TASK REQUIREMENTS :: Look through the material below and report every line that includes "haze".

[PROVIDED DATA — start]

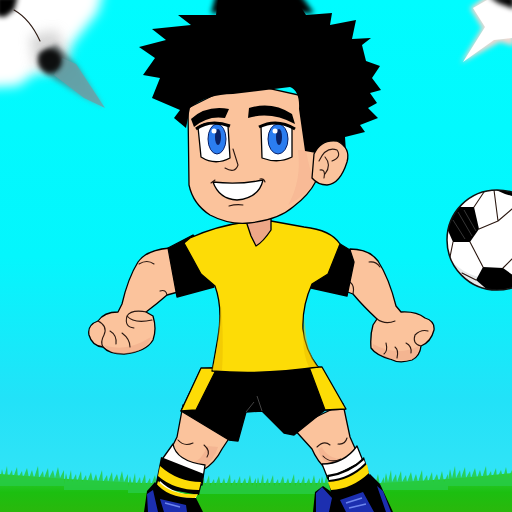
<!DOCTYPE html>
<html lang="en">
<head>
<meta charset="utf-8">
<title>Young footballer</title>
<style>
:root{--sky:#00fbfe;--skin:#fbc39c;--shade:#eda787;--ink:#000;--shirt:#fddc06;--grass:#1fc414;--eye:#2b7df0;--boot:#1c2fb0}
html,body{margin:0;width:512px;height:512px;overflow:hidden;background:var(--sky)}
svg{display:block}
.skin{fill:var(--skin)}
.ink{fill:var(--ink)}
.shirt{fill:var(--shirt)}
.white{fill:#fff}
.outlined{stroke:var(--ink);stroke-width:1.3;stroke-linejoin:round}
.line{fill:none;stroke:#2a1710;stroke-width:1.1;stroke-linecap:round;stroke-linejoin:round}
.shade{fill:var(--shade)}
</style>
</head>
<body>
<svg width="512" height="512" viewBox="0 0 512 512" role="img" aria-label="Cartoon footballer in a yellow and black kit standing on grass with a ball beside him">
<defs>
<linearGradient id="sky" x1="0" y1="0" x2="0" y2="1">
<stop offset="0" stop-color="#00fcff"/><stop offset=".5" stop-color="#04f6fd"/><stop offset=".78" stop-color="#22e2f8"/><stop offset="1" stop-color="#38e4f6"/>
</linearGradient>
<linearGradient id="turf" x1="0" y1="0" x2="0" y2="1">
<stop offset="0" stop-color="#2fd03a"/><stop offset=".5" stop-color="#1cbf10"/><stop offset="1" stop-color="#2ab80c"/>
</linearGradient>
<linearGradient id="streak" x1="0" y1="0" x2="1" y2="1">
<stop offset="0" stop-color="#222"/><stop offset=".5" stop-color="#5b7a80"/><stop offset="1" stop-color="#6fa3aa"/>
</linearGradient>
<filter id="soft" x="-40%" y="-40%" width="180%" height="180%"><feGaussianBlur stdDeviation="6"/></filter>
<filter id="haze" x="-40%" y="-40%" width="180%" height="180%"><feGaussianBlur stdDeviation="2.5"/></filter>
<clipPath id="ball-edge"><circle cx="497" cy="240" r="50"/></clipPath>
<path id="blades" d="M0 14L2 3L4 12L7 0L8 12L12 4L13 12L17 1L18 12L22 5L23 12L27 2L29 12L32 4L34 12L38 0L39 12L43 5L44 12L48 2L49 12L53 4L55 12L58 1L60 12L64 4L64 20L0 20Z"/>
</defs>

<rect id="background" width="512" height="512" fill="url(#sky)"/>

<g id="corner-left">
<path class="white" filter="url(#soft)" d="M-20-20H106L98 12L74 42L60 70L34 74L18 86L-20 88Z"/>
<path fill="#bbb" opacity=".6" filter="url(#soft)" d="M30 36L56 30L70 56L52 74L34 66Z"/>
<path fill="url(#streak)" filter="url(#haze)" d="M38 54L56 44L78 66L104 107L82 97L46 74Z" opacity=".65"/>
<path d="M62 58L76 64L105 108L84 98L54 75Z" fill="#6d9fa5" opacity=".8"/>
<circle class="ink" cx="50" cy="61" r="12" filter="url(#haze)" opacity=".88"/>
<path class="ink" filter="url(#haze)" d="M-4-4H18L14 10L5 17L-4 16Z"/>
<path class="line" d="M14 10Q30 19 40 41"/>
</g>

<g id="corner-right">
<path fill="#f1d8d0" filter="url(#haze)" d="M486-4L470 8L482 28L461 63L500 42L514 46V-4Z"/>
<path class="white" d="M487 0L473 8L485 27L463 62L494 40L512 38V0Z"/>
<path class="ink" filter="url(#haze)" d="M488-4H514V9L498 3Z"/>
</g>

<g id="pitch">
<path fill="url(#turf)" d="M0 474Q70 480 140 483H380Q450 480 512 473V512H0Z"/>
<g fill="#27cc45" opacity=".85">
<use href="#blades" x="0" y="466"/><use href="#blades" x="64" y="470"/><use href="#blades" x="128" y="473"/><use href="#blades" x="192" y="474"/><use href="#blades" x="256" y="474"/><use href="#blades" x="320" y="473"/><use href="#blades" x="384" y="470"/><use href="#blades" x="448" y="466"/>
</g>
</g>

<g id="football">
<circle class="white" cx="497" cy="240" r="50"/>
<g clip-path="url(#ball-edge)">
<path fill="#d5dadc" d="M449 258Q470 284 512 278V296H470Z" opacity=".6"/>
<path class="ink" d="M457 207L474 207L479 229L470 242L453 242L446 226Z"/>
<path class="ink" d="M496 190L512 190V196L505 194Z"/>
<path class="ink" d="M483 267L503 268L514 276V292H490L476 280Z"/>
<path class="line" d="M474 207L484 192M479 229L498 221L512 209M498 221L494 190M470 242L483 267M453 242L450 257M503 268L512 259M457 207L466 199M476 280L462 273"/>
<path d="M458 212L472 236M464 210L476 231M453 220L465 239" stroke="#444" stroke-width=".8"/>
</g>
<circle cx="497" cy="240" r="50" fill="none" stroke="#111" stroke-width="1.5"/>
</g>

<g id="legs">
<g id="leg-left">
<path class="skin outlined" d="M183 405L236 428L222 449Q215 463 203 470L166 459L177 437Z"/>
<path class="shade" d="M207 446Q203 460 190 464L203 468Q214 460 218 447Z" opacity=".5"/>
<path class="line" d="M178 440Q184 447 193 443M204 445Q211 451 207 457"/>
<path class="white outlined" d="M173 444Q176 461 205 465L202 485L162 474L163 458Z"/>
<path class="ink" d="M161 457L204 474L199 495L155 487Z"/>
<path class="shirt" d="M160 466Q178 482 201 482L199 490Q174 490 158 476Z"/>
<path class="white" d="M160 481Q174 495 197 495L195 500Q173 501 157 488Z"/>
<path class="shirt" d="M158 481Q172 496 198 494L195 498Q174 499 156 488Z"/>
<path class="ink" d="M155 482Q168 499 196 498L203 512H144L147 491Z"/>
<path d="M153 490L147 494L148 512H158ZM160 499L186 505L187 512H164Z" fill="var(--boot)"/>
<path d="M165 503L180 507" stroke="#6d86ee" stroke-width="1.5"/>
</g>
<g id="leg-right">
<path class="skin outlined" d="M293 428L343 404L350 437L358 455L327 470Q317 461 312 449Z"/>
<path class="shade" d="M318 449Q322 463 332 465L345 459Q328 460 322 447Z" opacity=".5"/>
<path class="line" d="M317 447Q324 440 330 445M338 444Q345 445 347 438M323 456Q330 464 341 459"/>
<path class="white outlined" d="M322 464Q344 464 357 446L363 461L328 479Z"/>
<path class="ink" d="M327 475Q349 472 364 457L371 480L332 497Z"/>
<path class="shirt" d="M328 482Q350 481 367 464L369 473Q352 489 331 490Z"/>
<path class="white" d="M329 477Q349 474 364 460L365 463Q350 478 329 480Z"/>
<path class="ink" d="M323 486L333 493Q354 491 370 474L380 484L393 512H313L315 492Z"/>
<path d="M322 487L316 493L316 512H329L332 498ZM340 500L363 492L374 512H346ZM377 486L383 491L391 512H386Z" fill="var(--boot)"/>
<path d="M346 503L362 498M349 508L366 504" stroke="#6d86ee" stroke-width="1.5"/>
</g>
</g>

<g id="shorts">
<path class="ink outlined" d="M213 368H319L345 409L325 410L294 435L284 433L262 411L246 412L238 441L229 440L181 411L201 369Z"/>
<path class="shirt outlined" d="M201 368H217L196 410L181 411Z"/>
<path class="shirt outlined" d="M309 367H322L346 409L325 410Z"/>
<path d="M262 411L257 396M246 412L254 402" stroke="#444"/>
</g>

<g id="arms">
<g id="arm-left">
<path class="skin outlined" d="M170 248Q146 250 138 262Q128 278 122 304L118 312Q104 312 98 321Q87 325 89 335Q92 346 103 347Q109 354 124 354Q146 352 153 340Q157 329 153 316L146 312Q158 303 167 295L178 292Z"/>
<path class="shade" d="M104 345Q126 353 151 337Q147 352 124 354Q108 354 104 345Z" opacity=".5"/>
<path class="line" d="M147 312Q131 309 127 316Q134 324 152 320M98 321Q108 326 104 335M110 331Q117 335 116 344M122 333Q130 339 130 347M104 335Q100 342 103 347M127 316Q124 327 134 328M160 291Q166 289 167 295M139 264Q147 259 154 264"/>
</g>
<g id="arm-right">
<path class="skin outlined" d="M350 249Q369 249 378 261Q389 278 396 306L401 312Q416 311 425 318Q435 321 434 330Q431 342 421 346Q420 356 412 360Q399 364 390 359Q376 355 371 348Q370 335 373 325L377 319Q363 306 353 294L342 290Z"/>
<path class="shade" d="M373 344Q397 357 419 346Q419 357 411 360Q385 362 373 349Z" opacity=".5"/>
<path class="line" d="M377 319Q385 325 395 321M421 346Q412 344 415 335M395 347Q399 350 397 358M406 343Q412 346 411 353M386 343Q388 351 384 354M415 335Q421 329 428 331M353 294Q355 286 350 282M369 262Q376 261 380 267"/>
</g>
</g>

<g id="shirt">
<path class="ink outlined" d="M193 235L168 248L177 297L214 287L200 243Z"/>
<path class="ink outlined" d="M327 236L350 250L354 262L347 296L311 288Z"/>
<path class="shirt outlined" d="M246 222Q216 226 190 238L184 243L201 274L215 286Q223 308 218 337L212 371Q265 375 318 367Q305 350 303 329Q302 306 312 284L328 274L340 244Q331 230 304 227L271 221Z"/>
<path d="M218 337Q216 357 212 370H222Q224 341 221 303ZM305 318Q300 349 309 367L318 367Q305 350 305 318Z" fill="#e9bd00" opacity=".5"/>
<path class="shade outlined" d="M246 221L251 236L256 246Q263 242 271 230V218Z"/>
</g>

<g id="head">
<path class="skin outlined" d="M188 108L189 185Q193 204 210 215Q229 225 249 223Q278 220 293 207Q309 195 316 181Q333 188 341 172Q351 151 341 143Q331 138 320 149L312 98L240 82Z"/>
<path class="shade" d="M298 150Q302 181 288 205Q307 195 315 181Q309 170 306 150Z" opacity=".3"/>
<path id="hair" class="ink" d="M218 0L216 15L178 15L191 25L152 29L166 40L139 47L155 58L143 75L160 78L152 98L180 110L174 118L186 128L190 108Q207 94 233 94L266 90L290 87Q300 91 299 109L305 151L316 153Q324 141 338 142L346 152L345 137L365 132L360 125L378 118L368 108L377 103L370 93L381 90L372 78L380 66L366 61L362 45L371 38L352 39L356 20L330 25L332 13L306 15L296 0Z"/>
<path class="ink" filter="url(#haze)" d="M216-6H300L314 13H211Z"/>
<g id="ear">
<path class="skin outlined" d="M314 154Q321 139 337 141Q351 148 347 162Q340 184 327 185Q318 185 312 178Z"/>
<path class="line" d="M319 161Q326 146 337 150Q342 157 332 161M325 157Q332 165 325 174M320 170Q326 169 324 178"/>
</g>
<g id="brows" class="ink">
<path d="M191 119Q206 105 229 109L225 118Q208 115 194 127Z"/>
<path d="M248 118L249 108Q272 101 292 114L295 124Q271 111 248 118Z"/>
</g>
<g id="eyes">
<path class="white outlined" d="M198 127Q212 119 228 126L230 158Q215 166 201 157Z"/>
<path class="white outlined" d="M261 126Q277 119 292 128L292 157Q278 164 262 158Z"/>
<ellipse cx="217" cy="139" rx="9" ry="15" fill="var(--eye)" stroke="#061f66"/>
<ellipse cx="278" cy="139" rx="10" ry="15" fill="var(--eye)" stroke="#061f66"/>
<ellipse cx="218" cy="137" rx="3" ry="8" fill="#0a2266"/>
<ellipse cx="279" cy="137" rx="3" ry="8" fill="#0a2266"/>
<circle class="white" cx="214" cy="131" r="2.5"/><circle class="white" cx="275" cy="131" r="2.5"/>
<path d="M196 129Q210 119 230 126M259 127Q277 118 295 129" fill="none" stroke="#000" stroke-width="3"/>
</g>
<path id="nose" class="line" d="M233 149L238 165Q235 174 225 168"/>
<path id="smile" class="white outlined" d="M213 182Q239 185 263 180Q259 198 237 200Q219 199 213 182Z"/>
<path class="line" d="M211 183L215 180M260 179Q264 178 265 182M229 206Q236 204 243 205"/>
</g>
</svg>
</body>
</html>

[PROVIDED DATA — finish]

FINISHED EXERCISE ::
<filter id="haze" x="-40%" y="-40%" width="180%" height="180%"><feGaussianBlur stdDeviation="2.5"/></filter>
<path fill="url(#streak)" filter="url(#haze)" d="M38 54L56 44L78 66L104 107L82 97L46 74Z" opacity=".65"/>
<circle class="ink" cx="50" cy="61" r="12" filter="url(#haze)" opacity=".88"/>
<path class="ink" filter="url(#haze)" d="M-4-4H18L14 10L5 17L-4 16Z"/>
<path fill="#f1d8d0" filter="url(#haze)" d="M486-4L470 8L482 28L461 63L500 42L514 46V-4Z"/>
<path class="ink" filter="url(#haze)" d="M488-4H514V9L498 3Z"/>
<path class="ink" filter="url(#haze)" d="M216-6H300L314 13H211Z"/>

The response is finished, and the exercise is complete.